Mexican imports specifically Corona and Modelo is expected to grow by 17 percent by the end of the year … but why? A different sector of the beer market is claiming more bar taps and retail shelf space. “They get stronger and stronger by the day, as importers like Constellation Brands and Heineken get savvier,” Harry Schuhmacher, editor and publisher of industry publication Beer Business Daily. The appeal of beers like Corona is they are easy to drink, like some U.S.-brewed domestic lagers and pilsners but with an added touch of specialness – there’s something a little more discerning in an imported beer vs. domestic. Diversity in demographics also continues to play a role in the increasing demand for Mexican beers as the country’s Hispanic population grows. Corona Premier will be the company's newest release, and will be marketed as a lower carb alternative to the classic.
The Other Malternatives to Beer
They say there’s an alcoholic beverage for everyone’s preference and taste – you can add spiked soda and fizzy hard seltzers to the list. If fewer calories, lower sugar or carb content is what consumers are looking for, they can find that plus a respectable five percent alcohol content per can in hard seltzers - the perfect drink of choice for health conscious folks or anyone looking for an alternative easy-sipper.
White Claw Hard Seltzer is the newest product line from Mark Anthony Brands – the same company behind the Mike’s Hard line – and debuted three flavors; lime, black cherry, and ruby grapefruit. "Mike’s Hard Lemonade has been meeting the consumer need for refreshing fruit flavors for over 20 years. With the subtle and crisp flavor of White Claw, this new category meets the needs of consumers who were previously not exploring with flavor because there hadn’t been an option for them,” said Phil Rosse, president of Mike's Hard Lemonade Co.
Hard sodas alone racked up $116 million in sales in 2015 alone – official industry numbers for 2016 should show an increase in both revenue and consumption. Riffs on iconic flavors like root beer, orange, ginger ale, and cherry cola piqued the interest of consumers looking to quench nostalgia with a sweet sip of memories and again, proved the point that there is an alcoholic beverage for nearly every kind of drinker.
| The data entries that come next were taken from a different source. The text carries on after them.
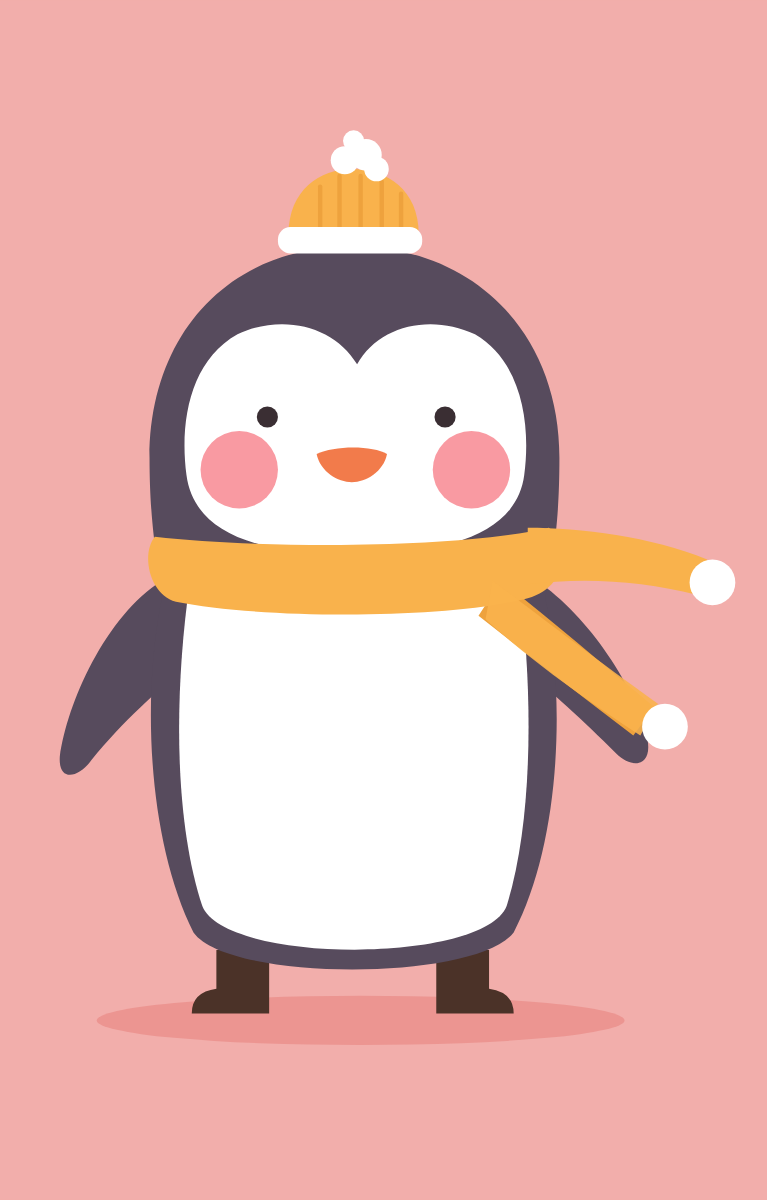
<!DOCTYPE html>
<html lang="en">
<head>
<meta charset="utf-8">
<title>Winter Penguin</title>
<link rel="stylesheet" href="https://fonts.googleapis.com/css2?family=Nunito&display=swap">
<style>
  :root {
    --backdrop: #f2aeab;
    --ground-shadow: #ec9591;
    --feather-dark: #574b5d;
    --belly-white: #ffffff;
    --boot-brown: #4b3228;
    --eye-dark: #3a2e33;
    --cheek-pink: #f99aa2;
    --beak-orange: #f27b4b;
    --wool-orange: #f9b24c;
    --wool-shade: #eea23d;
    --pompom-white: #ffffff;
  }
  html, body {
    margin: 0;
    padding: 0;
    overflow: hidden;
    background: var(--backdrop);
    font-family: "Nunito", sans-serif;
  }
  .canvas {
    width: 767px;
    height: 1200px;
    display: block;
  }
</style>
</head>
<body>
<svg class="canvas" viewBox="0 0 436 682" width="767" height="1200" role="img" aria-label="Cartoon penguin wearing a knitted hat and scarf">
  <defs>
    <circle id="pompom" r="13" fill="var(--pompom-white)"/>
    <circle id="eye" r="6" fill="var(--eye-dark)"/>
    <circle id="cheek" r="22" fill="var(--cheek-pink)"/>
  </defs>

  <rect class="backdrop" width="436" height="682" fill="var(--backdrop)"/>

  <ellipse class="ground-shadow" cx="205" cy="580" rx="150" ry="14" fill="var(--ground-shadow)"/>

  <g class="boots" fill="var(--boot-brown)">
    <path d="M123 540 h30 v36 h-44 q0 -12 14 -14 z"/>
    <path d="M248 540 h30 v22 q14 2 14 14 h-44 z"/>
  </g>

  <g class="flippers" fill="var(--feather-dark)">
    <path d="M92 330 C60 350 38 400 34 430 C33 445 45 442 52 432 C70 410 90 392 105 380 Z"/>
    <path d="M305 330 C335 350 362 392 368 420 C371 435 360 438 350 428 C332 410 312 392 298 380 Z"/>
  </g>

  <path class="body" fill="var(--feather-dark)"
        d="M200 140 C130 140 85 190 85 260 C85 300 90 320 92 340 C80 400 85 480 110 530 C130 558 270 558 292 530 C318 480 322 400 310 340 C314 318 318 300 318 260 C318 190 270 140 200 140 Z"/>

  <path class="belly" fill="var(--belly-white)"
        d="M108 330 C98 400 100 470 115 515 C128 548 275 548 288 515 C302 470 304 400 295 330 Z"/>

  <path class="face" fill="var(--belly-white)"
        d="M203 207 C190 185 160 178 135 190 C108 205 102 240 106 270 C110 300 140 315 200 315 C262 315 294 300 298 270 C302 240 296 205 270 190 C245 178 215 185 203 207 Z"/>

  <g class="cheeks">
    <use href="#cheek" x="136" y="267"/>
    <use href="#cheek" x="268" y="267"/>
  </g>
  <g class="eyes">
    <use href="#eye" x="152" y="237"/>
    <use href="#eye" x="253" y="237"/>
  </g>
  <path class="beak" fill="var(--beak-orange)" d="M180 258 C190 253 212 253 220 258 C218 268 208 274 200 274 C192 274 182 268 180 258 Z"/>

  <g class="scarf">
    <path class="scarf-lower-tail" fill="var(--wool-shade)"
          d="M285 330 C310 350 340 375 372 402 L360 418 C330 395 300 372 272 350 Z"/>
    <path class="scarf-band" fill="var(--wool-orange)"
          d="M88 305 C80 315 85 338 100 342 C150 352 255 352 300 340 C322 334 325 310 312 300 C260 312 150 312 88 305 Z"/>
    <path class="scarf-upper-tail" fill="var(--wool-orange)"
          d="M300 300 C330 300 370 305 402 318 L396 338 C365 330 332 328 300 332 Z"/>
    <path class="scarf-knot" fill="var(--wool-orange)"
          d="M280 330 C300 345 335 372 374 400 L364 418 C330 396 298 372 276 352 Z" opacity="0.9"/>
    <use href="#pompom" x="405" y="331"/>
    <use href="#pompom" x="378" y="413"/>
  </g>

  <g class="beanie">
    <path class="beanie-crown" fill="var(--wool-orange)" d="M164 133 C164 108 182 96 200 96 C220 96 238 108 238 133 Z"/>
    <g stroke="var(--wool-shade)" stroke-width="2.5" fill="none" stroke-linecap="round">
      <path d="M182 106 v24"/><path d="M193 100 v30"/><path d="M205 100 v30"/><path d="M217 103 v27"/><path d="M228 110 v20"/>
    </g>
    <rect class="beanie-brim" x="158" y="129" width="82" height="15" rx="7" fill="var(--pompom-white)"/>
    <g class="beanie-pompom" fill="var(--pompom-white)">
      <circle cx="196" cy="91" r="8"/>
      <circle cx="208" cy="88" r="9"/>
      <circle cx="214" cy="96" r="7"/>
      <circle cx="201" cy="80" r="6"/>
    </g>
  </g>
</svg>
</body>
</html>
And, every kind of consumer wants variety, which is supported by the massive 57 percent increase in flavored malt beverage growth between 2010 and 2015. Henry's Hard Grape - plus a line of its own hard seltzers - will be on the horizon in early 2017.
There’s Always Next Year – What Fell Flat
And while Miller Lite continues to be an all-American favorite in the domestic category, it was challenged in the on-premise setting in bars and restaurants. That means consumers are expanding their horizons and ordering beverages other than classic standby brands - especially where domestic is concerned - when dining out. Imported and craft beer offerings continue to take up taplines and happy hours menus, while Miller Lite sales declined over the year. National ad campaigns that began last month will remind consumers that the iconic lager has won four gold medals at the Brewers Association World Beer Cup, the recent gold coming in 2016's competition, where it won a gold medal from among 22 entries in the American-style light lager category.
Economy beer brands vying for a bigger piece of the pie as well, with labels like Milwaukee’s Best investing in new branding, while increasing alcohol content to combat the sales slump.